Today we operate in a fast paced, ever changing work environment fuelled in many respects by advances in technology.
As a result, the lines between our work and personal lives are blurring and our approach to work has to constantly adapt to our changing lifestyles.
For those people who’ve taken time off to raise children, care for a family member, or who have taken an extended break for other reasons, a return to the workplace can be daunting.
This is where companies can help. By supporting prospective returners through their journey back to working life, and instilling in them the confidence and motivation to return, employers can tap a wealth of diverse, “lost” talent.
Support is key
Returning to work after a career break can be intimidating, with people often feeling unsure about where to look for job opportunities or how to manage the application process. But there are a number of ways that prospective employers can lend their support.
For example, career workshops can provide a forum for giving practical advice on how to search for jobs, update CVs, identify transferable skills and manage interview and assessment processes.
Once in the work environment, companies can help establish a support system for returners, introducing them to people they can meet with regularly to discuss their professional and personal development as well as connecting them to employee networks.
If your workplace doesn’t have one already, creating an alumni network of past returners is another great way for people to share their experiences and recognise that they are not alone in their ambition to return to work.
Time out from the workplace can often result in a loss of “career identity” and the feeling that knowledge or technical skills are not up to scratch. This is often down to a lack of confidence on the part of the returner which can easily be restored through a robust and supportive returner programme.

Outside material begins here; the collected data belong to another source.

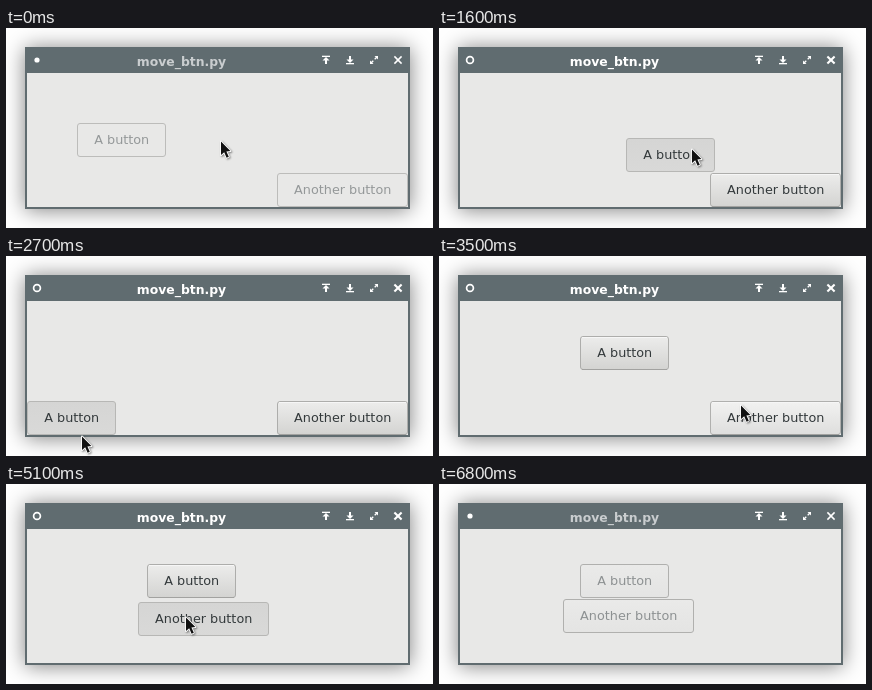
Animation of 427 by 200 pixels, one loop 6.9 s. Source, as an HTML page with a canvas:

```html
<!DOCTYPE html>
<html lang="en">
<head>
<meta charset="utf-8">
<title>Dragging buttons</title>
<style>
html, body { margin: 0; width: 100%; height: 100%; overflow: hidden; background: #fff; }
canvas { display: block; width: 427px; height: 200px; }
</style>
</head>
<body>
<canvas id="stage" width="427" height="200"></canvas>
<script>
const ctx = document.getElementById('stage').getContext('2d');
const LOOP = 6900, STEP = 100;
const AREA = { left: 21, top: 45, right: 402, bottom: 179 };
const BUTTON_H = 34;
const FOCUS_IN = 4, FOCUS_OUT = 68;

// Turning points of the pointer: step, x, y
const TURNS = [
  [0, 214, 112], [4, 136, 105], [5, 136, 105], [9, 186, 74], [16, 252, 120],
  [18, 292, 92], [21, 147, 50], [25, 62, 165], [27, 75, 179], [28, 157, 142],
  [31, 206, 90], [32, 206, 90], [36, 319, 159], [39.5, 204, 130], [43, 322, 164],
  [44, 286, 176], [45, 249, 161], [51, 179, 132], [59, 175, 129], [62, 172, 129],
  [67, 190, -30]
];

// Dragged buttons follow the pointer, held at a grab point, within the area
const BUTTONS = [
  { label: 'A button', w: 89, grabX: 65, grabY: 10, press: 4, release: 32, lag: 0 },
  { label: 'Another button', w: 131, grabX: 48, grabY: 14, press: 36, release: 62, lag: 0.33 }
];

const clamp = (v, lo, hi) => Math.min(hi, Math.max(lo, v));
const slope = (i, k) => (TURNS[i + 1][k] - TURNS[i][k]) / (TURNS[i + 1][0] - TURNS[i][0]);

// Monotone tangent, so the path never overshoots a turning point
function tangent(i, k) {
  if (i === 0) return slope(0, k);
  if (i === TURNS.length - 1) return slope(i - 1, k);
  const a = slope(i - 1, k), b = slope(i, k);
  return a * b <= 0 ? 0 : 2 * a * b / (a + b);
}

function pointer(s) {
  const last = TURNS.length - 1;
  s = clamp(s, 0, TURNS[last][0]);
  let i = 0;
  while (i < last - 1 && TURNS[i + 1][0] < s) i++;
  const h = TURNS[i + 1][0] - TURNS[i][0];
  const u = (s - TURNS[i][0]) / h, v = 1 - u;
  const [x, y] = [1, 2].map(k =>
    v * v * (1 + 2 * u) * TURNS[i][k] + u * u * (3 - 2 * u) * TURNS[i + 1][k] +
    h * u * v * (v * tangent(i, k) - u * tangent(i + 1, k)));
  return { x: Math.round(x), y: Math.round(y) };
}

function place(b, s) {
  const p = pointer(clamp(s - b.lag, b.press, b.release));
  return {
    x: clamp(p.x - b.grabX, AREA.left, AREA.right - b.w),
    y: clamp(p.y - b.grabY, AREA.top, AREA.bottom - BUTTON_H)
  };
}

function rect(x, y, w, h, color) {
  ctx.fillStyle = color;
  ctx.fillRect(x, y, w, h);
}

function trace(points) {
  ctx.beginPath();
  points.forEach(([x, y]) => ctx.lineTo(x, y));
  ctx.closePath();
}

function poly(points, color) {
  trace(points);
  ctx.fillStyle = color;
  ctx.fill();
}

function line(x1, y1, x2, y2, width) {
  ctx.lineWidth = width;
  ctx.beginPath();
  ctx.moveTo(x1, y1);
  ctx.lineTo(x2, y2);
  ctx.stroke();
}

function text(str, x, y, font, color) {
  ctx.font = font + ' "DejaVu Sans", sans-serif';
  ctx.fillStyle = color;
  ctx.textAlign = 'center';
  ctx.fillText(str, x, y);
}

// Vertical arrow with a bar at its tip; dir is -1 for up, 1 for down
function barArrow(x, dir) {
  ctx.save();
  ctx.translate(x, 32);
  ctx.scale(1, dir);
  rect(-4, 3, 8, 1.3, '#fff');
  poly([[0, 3], [3.5, -0.5], [-3.5, -0.5]], '#fff');
  rect(-1, -4, 2, 4, '#fff');
  ctx.restore();
}

function drawIcons(active) {
  ctx.strokeStyle = ctx.fillStyle = '#fff';
  ctx.beginPath();
  ctx.arc(31, 32, active ? 3.4 : 2.6, 0, 7);
  ctx.lineWidth = 1.7;
  if (active) ctx.stroke(); else ctx.fill();

  barArrow(320, -1);
  barArrow(344, 1);

  poly([[368.5, 28], [372, 28], [372, 31.5]], '#fff');
  poly([[364, 32.5], [364, 36], [367.5, 36]], '#fff');
  line(365, 35, 367.3, 32.7, 1.3);
  line(368.7, 31.3, 371, 29, 1.3);

  const cross = active ? 2.1 : 1.5;
  line(388.4, 28.4, 395.6, 35.6, cross);
  line(395.6, 28.4, 388.4, 35.6, cross);
}

function drawWindow(active) {
  rect(0, 0, 427, 200, '#fff');
  ctx.save();
  ctx.shadowColor = 'rgba(0,0,0,0.5)';
  ctx.shadowBlur = 20;
  ctx.shadowOffsetY = 1;
  rect(19, 19, 385, 162, '#606c70');
  ctx.restore();
  rect(AREA.left, AREA.top, AREA.right - AREA.left, AREA.bottom - AREA.top, '#e8e8e7');
  text('move_btn.py', 175.5, 38, 'bold 12.4px', active ? '#fff' : '#c9cdcf');
  drawIcons(active);
}

// Fill top, fill bottom, edge, label
const STYLES = {
  normal: ['#ededec', '#d3d3d1', '#adadab', '#33393b'],
  hover: ['#f2f2f1', '#dededd', '#b0b0ae', '#33393b'],
  pressed: ['#d5d5d4', '#d9d9d8', '#b7b7b5', '#33393b'],
  fading: ['#eaeae9', '#e4e4e3', '#b0b0ae', '#8d9192'],
  backdrop: ['#e8e8e7', '#e8e8e7', '#bcbcba', '#949899']
};

function drawButton(b, { x, y }, state) {
  const [top, bottom, edge, ink] = STYLES[state];
  const fill = ctx.createLinearGradient(0, y, 0, y + BUTTON_H);
  fill.addColorStop(0, top);
  fill.addColorStop(1, bottom);
  ctx.beginPath();
  ctx.roundRect(x + 0.5, y + 0.5, b.w - 1, BUTTON_H - 1, 2.5);
  ctx.fillStyle = fill;
  ctx.fill();
  ctx.strokeStyle = edge;
  ctx.lineWidth = 1;
  ctx.stroke();
  if (state === 'normal' || state === 'hover') {
    rect(x + 2, y + 1, b.w - 4, 1, '#f6f6f6');
    rect(x + 2, y + BUTTON_H - 1, b.w - 4, 1, '#a2a2a0');
  }
  text(b.label, x + b.w / 2 + 0.2, y + 21, '12.8px', ink);
}

function drawPointer({ x, y }) {
  ctx.save();
  ctx.translate(x + 1, y + 1.5);
  trace([[0, 0], [0, 13.6], [3.2, 10.8], [5.6, 16.2], [7.8, 15.2], [5.4, 10], [9.4, 9.6]]);
  ctx.lineJoin = 'round';
  ctx.lineWidth = 1.8;
  ctx.strokeStyle = '#fff';
  ctx.shadowColor = 'rgba(0,0,0,0.45)';
  ctx.shadowBlur = 2;
  ctx.shadowOffsetX = ctx.shadowOffsetY = 1;
  ctx.stroke();
  ctx.shadowColor = 'transparent';
  ctx.fillStyle = '#111';
  ctx.fill();
  ctx.restore();
}

function stateOf(b, pos, p, s) {
  if (s >= FOCUS_OUT) return 'fading';
  if (s < FOCUS_IN) return 'backdrop';
  if (s >= b.press && s < b.release) return 'pressed';
  const inside = p.x >= pos.x && p.x < pos.x + b.w && p.y >= pos.y && p.y < pos.y + BUTTON_H;
  return inside ? 'hover' : 'normal';
}

function draw(now) {
  const s = Math.floor((now % LOOP) / STEP);
  const p = pointer(s);
  drawWindow(s >= FOCUS_IN && s < FOCUS_OUT);
  for (const b of BUTTONS) {
    const pos = place(b, s);
    drawButton(b, pos, stateOf(b, pos, p, s));
  }
  drawPointer(p);
}

const start = performance.now();
function tick() {
  draw(performance.now() - start);
  requestAnimationFrame(tick);
}
tick();
</script>
</body>
</html>
```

Companies should be clear to the returner that they are joining a team or an organisation that values the fresh perspective and skills they bring. Build their confidence by exposing them to opportunities to demonstrate their existing skills and expertise, balancing this with support and encouragement to engage in workplace development opportunities to acquire new skills and knowledge. Both formal programmes and work-shadowing are effective ways of getting them quickly up to speed and adding further value.
Striking a balance
It’s important for the employer to be aware of a returner’s personal commitments too – for example looking after young children or an elderly relative – and to be open to discussions with the returner on how they will best manage their time and energy.
Employers should be understanding of existing commitments and work together with their employees to agree how work deliverables can be successfully achieved. Regular communication will help to ensure that arrangements are successful and will enable further adjustments as required.
Companies should try to encourage flexibility where possible – if a returner has family commitments, would it work for them to remote into the office once a week? How much of their role requires face-to-face interactions? How can you use technology to enable more flexible working?
Neeha Khurana is international head of talent at Bank of America Merrill Lynch.